Perth Theatre marked its official reopening with the first performance of homecoming panto Aladdin on Saturday 9 December.
The theatre audience joined in as panto dame Barrie Hunter and the Provost of Perth and Kinross, Dennis Melloy declared Perth Theatre open from the stage. Following the cutting of a gold ribbon with a giant pair of comedy scissors, the panto dame and Provost showed off some nifty footwork in a Strictly style dance off!
Even a fire alarm during the second half of the performance didn’t dampen the mood, as the audience cheered a couple of firefighters delivering the panto cast back to the stage for the show to go on to an ecstatic reception.
Gwilym Gibbons, chief executive of Horsecross Arts, the creative organisation behind Perth Theatre and Perth Concert Hall said:
“This is an incredibly exciting moment! The Perth Theatre transformation has secured the future of one of Scotland’s most historic and culturally significant landmarks for many generations to enjoy. We are immensely proud of the achievement. I would like to thank everyone involved in the process – our partners at Perth & Kinross Council, funders the Gannochy Trust, Creative Scotland, the Heritage Lottery Fund and other trusts, foundations and individuals, as well as our architects, suppliers and contractors and all who have worked on this amazing building. I would like to thank our staff for their hard work and commitment over the many years of the project and I know that I speak for all
of us when I say how much we are all looking forward to giving the theatre back to its real owners – the people of Perth!”
Lu Kemp, artistic director for Perth Theatre said:
“Perth Theatre used to be called the People’s Theatre Perth – we’ve redeveloped and restored it, we need local people to re-inhabit it and to bring it back to life!
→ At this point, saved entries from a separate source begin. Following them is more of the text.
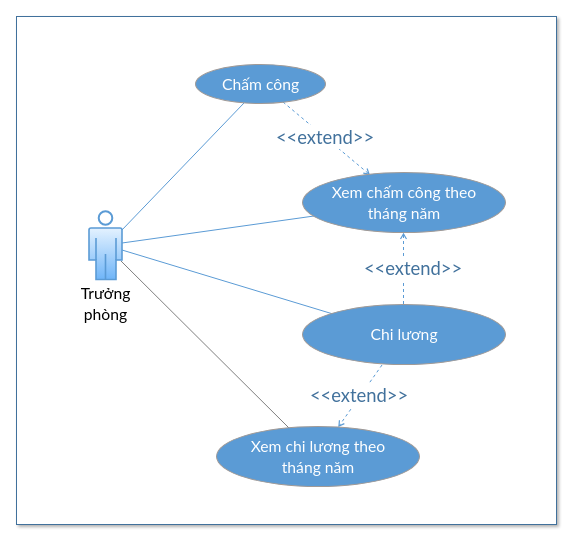
<!DOCTYPE html>
<html lang="vi">
<head>
<meta charset="utf-8">
<title>Biểu đồ use case</title>
<style>
:root {
  --node: #5b9bd5;
  --node-border: #a09a97;
  --frame: #41719c;
  --label: #41719c;
  --paper: #ffffff;
  --ink: #000000;
}
* { box-sizing: border-box; margin: 0; }
html, body { width: 575px; height: 544px; overflow: hidden; background: var(--paper); }
.diagram {
  position: relative;
  width: 575px;
  height: 544px;
  font: 15.7px/21px Lato, "Noto Sans", sans-serif;
}
.boundary {
  position: absolute;
  left: 16px; top: 16px;
  width: 541px; height: 509px;
  border: 1px solid var(--frame);
  background: var(--paper);
  box-shadow: 2px 2px 3px rgba(0, 0, 0, .3);
}
.connectors, .actor-figure { position: absolute; left: 0; top: 0; }
.association { stroke: var(--node); }
.association-plain { stroke: #7f7f7f; }
.extend { stroke: var(--node); stroke-dasharray: 3 3; }
.arrowhead { fill: none; stroke: var(--node); stroke-width: 1.2; stroke-dasharray: none; }
.use-case {
  position: absolute;
  display: flex;
  align-items: center;
  justify-content: center;
  text-align: center;
  white-space: nowrap;
  color: var(--paper);
  background: var(--node);
  border: 1px solid var(--node-border);
  border-radius: 50%;
}
.attendance { left: 195px; top: 64px; width: 131px; height: 40px; }
.view-attendance { left: 302px; top: 172px; width: 204px; height: 61px; }
.pay { left: 302px; top: 304px; width: 204px; height: 61px; }
.view-pay { left: 216px; top: 426px; width: 204px; height: 61px; }
.extend-label {
  position: absolute;
  width: 100px; height: 24px;
  font-size: 18.4px;
  line-height: 24px;
  text-align: center;
  white-space: nowrap;
  color: var(--label);
  background: var(--paper);
}
.extend-a { left: 275px; top: 125px; }
.extend-b { left: 363px; top: 256px; }
.extend-c { left: 309px; top: 383px; }
.actor-name {
  position: absolute;
  left: 70px; top: 283px;
  width: 71px;
  text-align: center;
  white-space: nowrap;
  color: var(--ink);
}
</style>
</head>
<body>
<main class="diagram">
  <div class="boundary"></div>

  <svg class="connectors" width="575" height="544" viewBox="0 0 575 544" fill="none" aria-hidden="true">
    <defs>
      <marker id="open-arrow" markerUnits="userSpaceOnUse" markerWidth="10" markerHeight="10" refX="8" refY="5" orient="auto">
        <path class="arrowhead" d="M3 2 8 5 3 8"/>
      </marker>
    </defs>
    <g class="association">
      <line x1="121" y1="231" x2="244" y2="103"/>
      <line x1="122" y1="243" x2="314" y2="216"/>
      <line x1="122" y1="250" x2="333" y2="314"/>
    </g>
    <line class="association-plain" x1="121" y1="261" x2="289" y2="428"/>
    <g class="extend">
      <path d="M283 102 369 174" marker-end="url(#open-arrow)"/>
      <path d="M403.5 304V234" marker-end="url(#open-arrow)"/>
      <path d="M382 365 339 426" marker-end="url(#open-arrow)"/>
    </g>
  </svg>

  <div class="use-case attendance">Chấm công</div>
  <div class="use-case view-attendance">Xem chấm công theo<br>tháng năm</div>
  <div class="use-case pay">Chi lương</div>
  <div class="use-case view-pay">Xem chi lương theo<br>tháng năm</div>

  <div class="extend-label extend-a">&lt;&lt;extend&gt;&gt;</div>
  <div class="extend-label extend-b">&lt;&lt;extend&gt;&gt;</div>
  <div class="extend-label extend-c">&lt;&lt;extend&gt;&gt;</div>

  <svg class="actor-figure" width="575" height="544" viewBox="0 0 575 544" aria-hidden="true">
    <defs>
      <linearGradient id="actor-fill" x1="0" y1="0" x2="0" y2="1">
        <stop offset="0" stop-color="#e4f2ff"/>
        <stop offset="1" stop-color="#6fb5f8"/>
      </linearGradient>
    </defs>
    <g stroke="#5b9bd5" stroke-width="1.6">
      <circle cx="105.5" cy="218" r="6.8" fill="#fff" stroke-width="2"/>
      <path d="M91 228H120Q122 228 122 230V260H116V279.5H96V260H89V230Q89 228 91 228Z" fill="url(#actor-fill)"/>
      <path d="M96 238V260M116 238V260M105.5 254V279" fill="none"/>
    </g>
  </svg>
  <div class="actor-name">Trưởng<br>phòng</div>
</main>
</body>
</html>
We look forward to welcoming everybody and hope they will help return this extraordinary building to its former glory – a busy, warm place used and enjoyed by everyone.”
Councillor Ian Campbell of Perth & Kinross Council said:
“The transformation of Perth Theatre has been a joint endeavour and a partnership between Perth & Kinross Council and Horsecross Arts. The Council owns the Theatre and is its long-term custodian as one of our most precious heritage assets in our beautiful city. Horsecross Arts is one of Scotland’s most exciting arts organisations and we are proud to have them deliver their artistic vision from the Theatre, the Concert Hall and across Perth and Kinross. This project has been almost a decade in the realisation and, like all joint endeavours, has involved many people. All these people have very different skills and expertise, but they share a common passion for this project and an absolute determination to see it successfully realised. They can be rightly proud of themselves.”
Perth Theatre has a long history of artistic innovation and excellence having been at the heart of cultural life in Perth for over a century. The transformation of the theatre has restored and redeveloped one of Scotland’s oldest and best loved theatres for generations to come. The B listed Edwardian auditorium has been restored to its former glory and a new 200 seat studio theatre – the Joan Knight Studio – has been created. The newly transformed venue has increased workshop spaces for creative learning and
community projects, including the thriving Perth Youth Theatre, as well as improved access and facilities for audiences and visitors.
Funding for the £16.6m project has been pledged from project partners Perth & Kinross Council, Creative Scotland, The Gannochy Trust, the Heritage Lottery Fund, other trusts and foundations, individual donations and other supporters and funding bodies.